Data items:
☆ ☆ ☆ ☆

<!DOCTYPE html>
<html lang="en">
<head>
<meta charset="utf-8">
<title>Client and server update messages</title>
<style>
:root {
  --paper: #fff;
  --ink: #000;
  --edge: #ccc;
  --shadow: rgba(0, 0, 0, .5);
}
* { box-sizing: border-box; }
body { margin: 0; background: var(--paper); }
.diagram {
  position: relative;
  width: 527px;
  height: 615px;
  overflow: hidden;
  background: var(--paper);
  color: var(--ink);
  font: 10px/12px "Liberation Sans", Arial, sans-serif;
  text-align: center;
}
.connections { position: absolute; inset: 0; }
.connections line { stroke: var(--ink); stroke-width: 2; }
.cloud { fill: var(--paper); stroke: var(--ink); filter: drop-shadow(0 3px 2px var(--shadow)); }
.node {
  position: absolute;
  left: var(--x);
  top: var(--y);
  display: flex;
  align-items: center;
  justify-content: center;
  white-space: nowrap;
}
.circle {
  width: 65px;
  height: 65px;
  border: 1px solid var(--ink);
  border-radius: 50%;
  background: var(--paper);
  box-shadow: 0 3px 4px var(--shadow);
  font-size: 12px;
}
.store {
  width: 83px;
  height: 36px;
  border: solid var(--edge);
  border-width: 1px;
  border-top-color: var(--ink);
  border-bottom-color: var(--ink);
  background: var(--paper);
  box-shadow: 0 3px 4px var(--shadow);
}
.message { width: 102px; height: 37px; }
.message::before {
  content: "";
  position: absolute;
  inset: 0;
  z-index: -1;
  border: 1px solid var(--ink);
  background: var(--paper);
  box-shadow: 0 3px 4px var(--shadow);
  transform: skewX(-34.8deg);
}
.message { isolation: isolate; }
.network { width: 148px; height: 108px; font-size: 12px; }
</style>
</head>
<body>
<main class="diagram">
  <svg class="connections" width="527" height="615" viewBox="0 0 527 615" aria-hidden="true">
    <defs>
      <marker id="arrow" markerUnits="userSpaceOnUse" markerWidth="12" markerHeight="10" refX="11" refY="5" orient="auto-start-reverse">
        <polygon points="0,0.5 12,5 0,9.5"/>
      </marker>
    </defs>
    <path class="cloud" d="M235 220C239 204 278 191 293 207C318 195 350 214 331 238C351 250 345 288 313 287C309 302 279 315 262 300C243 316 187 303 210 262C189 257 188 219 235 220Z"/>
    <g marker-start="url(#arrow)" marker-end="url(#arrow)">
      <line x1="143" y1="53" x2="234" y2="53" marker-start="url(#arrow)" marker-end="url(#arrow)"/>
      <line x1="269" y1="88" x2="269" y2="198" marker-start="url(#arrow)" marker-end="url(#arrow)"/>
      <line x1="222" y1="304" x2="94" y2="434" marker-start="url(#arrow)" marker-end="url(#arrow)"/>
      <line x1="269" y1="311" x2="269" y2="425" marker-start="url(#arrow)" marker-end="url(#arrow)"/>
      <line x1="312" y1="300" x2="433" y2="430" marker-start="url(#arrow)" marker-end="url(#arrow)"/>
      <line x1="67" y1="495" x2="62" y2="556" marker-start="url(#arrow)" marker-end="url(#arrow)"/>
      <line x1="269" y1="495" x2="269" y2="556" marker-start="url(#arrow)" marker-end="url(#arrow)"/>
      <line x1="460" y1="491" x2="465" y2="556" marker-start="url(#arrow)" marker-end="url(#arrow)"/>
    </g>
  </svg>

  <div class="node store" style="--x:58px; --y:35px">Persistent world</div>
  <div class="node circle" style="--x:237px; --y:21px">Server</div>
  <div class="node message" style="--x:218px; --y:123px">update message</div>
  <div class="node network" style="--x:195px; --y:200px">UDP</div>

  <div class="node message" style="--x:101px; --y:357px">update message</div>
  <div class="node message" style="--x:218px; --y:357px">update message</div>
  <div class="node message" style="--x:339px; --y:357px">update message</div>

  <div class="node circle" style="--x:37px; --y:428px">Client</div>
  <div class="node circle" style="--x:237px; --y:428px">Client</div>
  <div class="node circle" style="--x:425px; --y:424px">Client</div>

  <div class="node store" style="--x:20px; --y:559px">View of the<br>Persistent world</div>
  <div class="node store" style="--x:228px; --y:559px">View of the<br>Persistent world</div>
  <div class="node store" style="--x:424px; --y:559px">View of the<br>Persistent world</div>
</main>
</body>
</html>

☆ ☆ ☆ ☆

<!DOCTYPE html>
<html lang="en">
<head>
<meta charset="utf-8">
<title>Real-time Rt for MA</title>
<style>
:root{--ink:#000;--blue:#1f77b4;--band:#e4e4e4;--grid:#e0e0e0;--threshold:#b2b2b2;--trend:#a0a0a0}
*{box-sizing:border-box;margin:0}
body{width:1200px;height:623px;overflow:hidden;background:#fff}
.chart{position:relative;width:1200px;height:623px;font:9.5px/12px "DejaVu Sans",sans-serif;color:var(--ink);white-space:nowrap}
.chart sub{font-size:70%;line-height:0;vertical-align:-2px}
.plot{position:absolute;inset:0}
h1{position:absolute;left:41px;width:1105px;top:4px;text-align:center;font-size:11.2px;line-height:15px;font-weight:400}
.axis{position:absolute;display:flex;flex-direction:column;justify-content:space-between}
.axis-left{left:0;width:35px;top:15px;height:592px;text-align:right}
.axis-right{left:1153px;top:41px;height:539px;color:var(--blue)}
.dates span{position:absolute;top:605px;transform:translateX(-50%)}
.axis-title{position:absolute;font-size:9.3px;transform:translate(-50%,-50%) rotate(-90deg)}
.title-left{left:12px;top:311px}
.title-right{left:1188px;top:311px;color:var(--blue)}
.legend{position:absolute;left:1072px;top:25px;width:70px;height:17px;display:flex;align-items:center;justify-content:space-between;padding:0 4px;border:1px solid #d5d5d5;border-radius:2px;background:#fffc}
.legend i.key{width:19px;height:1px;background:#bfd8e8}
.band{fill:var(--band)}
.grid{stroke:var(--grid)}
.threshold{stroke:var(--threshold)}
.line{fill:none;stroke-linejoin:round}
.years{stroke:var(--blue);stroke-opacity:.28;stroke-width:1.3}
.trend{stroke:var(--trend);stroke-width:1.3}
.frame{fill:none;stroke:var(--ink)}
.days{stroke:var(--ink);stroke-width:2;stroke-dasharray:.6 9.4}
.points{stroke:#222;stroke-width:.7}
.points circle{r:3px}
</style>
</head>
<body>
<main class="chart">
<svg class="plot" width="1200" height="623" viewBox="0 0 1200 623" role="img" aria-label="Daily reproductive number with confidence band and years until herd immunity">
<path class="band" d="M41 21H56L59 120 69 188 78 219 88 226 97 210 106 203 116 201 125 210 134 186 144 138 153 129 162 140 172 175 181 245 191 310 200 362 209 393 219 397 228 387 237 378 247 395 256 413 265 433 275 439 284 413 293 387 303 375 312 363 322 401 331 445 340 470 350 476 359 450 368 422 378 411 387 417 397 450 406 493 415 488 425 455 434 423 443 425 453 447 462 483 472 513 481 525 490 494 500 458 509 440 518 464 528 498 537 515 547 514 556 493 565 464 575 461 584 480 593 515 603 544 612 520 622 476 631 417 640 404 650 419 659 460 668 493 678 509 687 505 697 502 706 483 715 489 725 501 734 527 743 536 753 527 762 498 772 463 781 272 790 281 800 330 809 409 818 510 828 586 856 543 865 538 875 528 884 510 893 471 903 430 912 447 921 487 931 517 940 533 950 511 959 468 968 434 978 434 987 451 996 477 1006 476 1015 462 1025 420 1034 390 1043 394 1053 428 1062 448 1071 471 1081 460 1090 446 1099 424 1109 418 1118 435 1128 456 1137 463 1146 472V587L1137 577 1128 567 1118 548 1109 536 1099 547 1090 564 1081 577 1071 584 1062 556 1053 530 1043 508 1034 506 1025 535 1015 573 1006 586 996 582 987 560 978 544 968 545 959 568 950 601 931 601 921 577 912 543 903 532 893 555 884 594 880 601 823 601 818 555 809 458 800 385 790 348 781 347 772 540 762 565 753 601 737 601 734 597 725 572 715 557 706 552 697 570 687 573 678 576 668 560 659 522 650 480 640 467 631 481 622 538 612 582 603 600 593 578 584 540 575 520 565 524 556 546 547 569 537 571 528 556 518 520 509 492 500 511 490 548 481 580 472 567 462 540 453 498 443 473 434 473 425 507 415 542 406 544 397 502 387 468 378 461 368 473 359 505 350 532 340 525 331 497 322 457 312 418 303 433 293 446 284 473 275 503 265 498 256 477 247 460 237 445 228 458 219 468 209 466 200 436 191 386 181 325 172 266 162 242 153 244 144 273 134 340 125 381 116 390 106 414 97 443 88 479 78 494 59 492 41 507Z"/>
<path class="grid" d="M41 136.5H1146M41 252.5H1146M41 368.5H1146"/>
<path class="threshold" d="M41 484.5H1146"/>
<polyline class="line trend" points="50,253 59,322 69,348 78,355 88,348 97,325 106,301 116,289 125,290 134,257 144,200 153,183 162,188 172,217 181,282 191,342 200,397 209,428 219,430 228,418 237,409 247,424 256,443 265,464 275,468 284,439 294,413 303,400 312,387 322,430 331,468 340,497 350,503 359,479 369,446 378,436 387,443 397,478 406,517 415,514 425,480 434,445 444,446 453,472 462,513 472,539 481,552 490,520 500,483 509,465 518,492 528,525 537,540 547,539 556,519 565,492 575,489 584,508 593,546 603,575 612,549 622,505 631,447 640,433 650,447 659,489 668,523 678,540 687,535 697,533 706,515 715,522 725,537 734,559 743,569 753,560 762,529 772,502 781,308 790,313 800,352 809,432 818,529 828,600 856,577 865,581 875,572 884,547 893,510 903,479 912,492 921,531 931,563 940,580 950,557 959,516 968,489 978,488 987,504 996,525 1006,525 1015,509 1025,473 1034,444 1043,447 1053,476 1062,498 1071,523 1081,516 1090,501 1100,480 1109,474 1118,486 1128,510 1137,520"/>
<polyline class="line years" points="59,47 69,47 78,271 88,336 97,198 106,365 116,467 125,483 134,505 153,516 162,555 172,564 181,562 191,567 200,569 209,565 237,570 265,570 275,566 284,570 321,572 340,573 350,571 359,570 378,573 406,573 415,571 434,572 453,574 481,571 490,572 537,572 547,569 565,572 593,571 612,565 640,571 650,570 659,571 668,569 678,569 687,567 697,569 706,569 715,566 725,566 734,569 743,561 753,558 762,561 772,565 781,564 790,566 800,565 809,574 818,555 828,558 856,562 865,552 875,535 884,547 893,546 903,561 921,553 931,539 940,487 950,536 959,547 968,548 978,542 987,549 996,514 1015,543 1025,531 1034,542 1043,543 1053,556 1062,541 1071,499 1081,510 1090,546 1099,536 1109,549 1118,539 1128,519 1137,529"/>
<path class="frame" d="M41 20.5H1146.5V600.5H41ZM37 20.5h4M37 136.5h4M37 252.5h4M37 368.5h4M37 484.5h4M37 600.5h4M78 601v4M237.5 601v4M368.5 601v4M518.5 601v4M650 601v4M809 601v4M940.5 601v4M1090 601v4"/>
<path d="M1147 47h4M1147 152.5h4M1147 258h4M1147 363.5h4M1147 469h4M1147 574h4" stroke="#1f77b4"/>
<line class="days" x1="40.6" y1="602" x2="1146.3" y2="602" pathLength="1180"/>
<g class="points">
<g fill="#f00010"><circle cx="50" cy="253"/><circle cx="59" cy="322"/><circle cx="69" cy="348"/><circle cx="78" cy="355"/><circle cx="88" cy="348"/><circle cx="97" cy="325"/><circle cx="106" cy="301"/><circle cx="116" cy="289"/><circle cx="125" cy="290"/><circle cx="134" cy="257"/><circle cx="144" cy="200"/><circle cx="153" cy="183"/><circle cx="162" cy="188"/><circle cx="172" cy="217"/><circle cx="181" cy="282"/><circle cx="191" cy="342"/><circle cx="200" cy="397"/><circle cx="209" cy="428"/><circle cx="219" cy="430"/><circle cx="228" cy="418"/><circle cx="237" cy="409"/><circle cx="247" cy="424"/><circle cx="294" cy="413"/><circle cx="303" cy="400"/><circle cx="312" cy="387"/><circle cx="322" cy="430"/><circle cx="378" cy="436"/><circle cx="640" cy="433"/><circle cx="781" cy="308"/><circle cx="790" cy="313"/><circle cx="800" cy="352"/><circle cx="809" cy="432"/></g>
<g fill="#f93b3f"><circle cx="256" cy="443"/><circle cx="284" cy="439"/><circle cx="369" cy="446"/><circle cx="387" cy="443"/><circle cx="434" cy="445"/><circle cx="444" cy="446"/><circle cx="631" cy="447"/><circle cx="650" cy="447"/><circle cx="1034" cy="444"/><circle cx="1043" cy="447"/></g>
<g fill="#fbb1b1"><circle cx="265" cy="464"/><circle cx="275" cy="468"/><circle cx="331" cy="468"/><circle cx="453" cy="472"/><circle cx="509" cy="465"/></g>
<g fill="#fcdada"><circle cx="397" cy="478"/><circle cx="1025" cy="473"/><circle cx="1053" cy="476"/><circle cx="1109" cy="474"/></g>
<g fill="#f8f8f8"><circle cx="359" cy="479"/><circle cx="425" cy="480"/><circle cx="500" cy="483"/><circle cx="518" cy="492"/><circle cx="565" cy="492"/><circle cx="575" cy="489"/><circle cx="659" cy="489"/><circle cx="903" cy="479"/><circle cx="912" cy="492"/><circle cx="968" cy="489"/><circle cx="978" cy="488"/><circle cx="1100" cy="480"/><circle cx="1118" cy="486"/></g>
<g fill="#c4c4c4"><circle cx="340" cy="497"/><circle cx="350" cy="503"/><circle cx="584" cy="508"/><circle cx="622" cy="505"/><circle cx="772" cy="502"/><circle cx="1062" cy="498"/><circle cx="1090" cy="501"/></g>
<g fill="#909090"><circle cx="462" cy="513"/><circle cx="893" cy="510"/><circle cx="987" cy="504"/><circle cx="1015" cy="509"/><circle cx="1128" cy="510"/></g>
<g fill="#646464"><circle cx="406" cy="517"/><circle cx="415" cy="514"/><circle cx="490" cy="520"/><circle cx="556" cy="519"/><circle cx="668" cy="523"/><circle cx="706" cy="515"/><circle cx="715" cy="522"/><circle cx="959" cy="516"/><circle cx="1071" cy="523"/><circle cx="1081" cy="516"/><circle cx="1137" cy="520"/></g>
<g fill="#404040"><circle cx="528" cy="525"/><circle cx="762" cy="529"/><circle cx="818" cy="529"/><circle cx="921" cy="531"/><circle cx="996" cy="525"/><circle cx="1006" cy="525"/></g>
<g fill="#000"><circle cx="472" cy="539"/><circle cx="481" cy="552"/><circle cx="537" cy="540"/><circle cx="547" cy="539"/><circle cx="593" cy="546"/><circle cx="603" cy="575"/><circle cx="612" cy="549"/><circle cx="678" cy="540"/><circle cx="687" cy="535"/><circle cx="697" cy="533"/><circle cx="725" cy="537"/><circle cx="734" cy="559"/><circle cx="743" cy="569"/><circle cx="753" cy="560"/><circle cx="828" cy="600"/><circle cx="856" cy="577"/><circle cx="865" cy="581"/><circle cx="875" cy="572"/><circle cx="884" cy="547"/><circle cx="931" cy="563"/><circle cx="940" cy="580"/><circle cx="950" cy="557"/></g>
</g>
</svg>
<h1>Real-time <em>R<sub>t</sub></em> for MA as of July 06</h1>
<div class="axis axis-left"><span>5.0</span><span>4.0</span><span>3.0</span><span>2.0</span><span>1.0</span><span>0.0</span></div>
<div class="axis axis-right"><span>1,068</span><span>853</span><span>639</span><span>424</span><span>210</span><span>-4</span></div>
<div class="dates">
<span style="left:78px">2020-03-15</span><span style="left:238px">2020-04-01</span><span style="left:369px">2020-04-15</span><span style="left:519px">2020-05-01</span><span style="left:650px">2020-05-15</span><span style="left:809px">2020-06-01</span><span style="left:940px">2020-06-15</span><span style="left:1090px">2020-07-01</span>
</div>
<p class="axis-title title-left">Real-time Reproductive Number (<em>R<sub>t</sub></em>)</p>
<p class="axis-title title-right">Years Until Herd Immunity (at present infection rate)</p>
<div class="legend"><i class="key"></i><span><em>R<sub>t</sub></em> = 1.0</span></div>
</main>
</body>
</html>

☆ ☆ ☆ ☆

WHAT YOU SHOULD DO → Using the records above, report each line that contains the word "chart" by copying it.

WRITTEN REPLY →
.chart{position:relative;width:1200px;height:623px;font:9.5px/12px "DejaVu Sans",sans-serif;color:var(--ink);white-space:nowrap}
.chart sub{font-size:70%;line-height:0;vertical-align:-2px}
<main class="chart">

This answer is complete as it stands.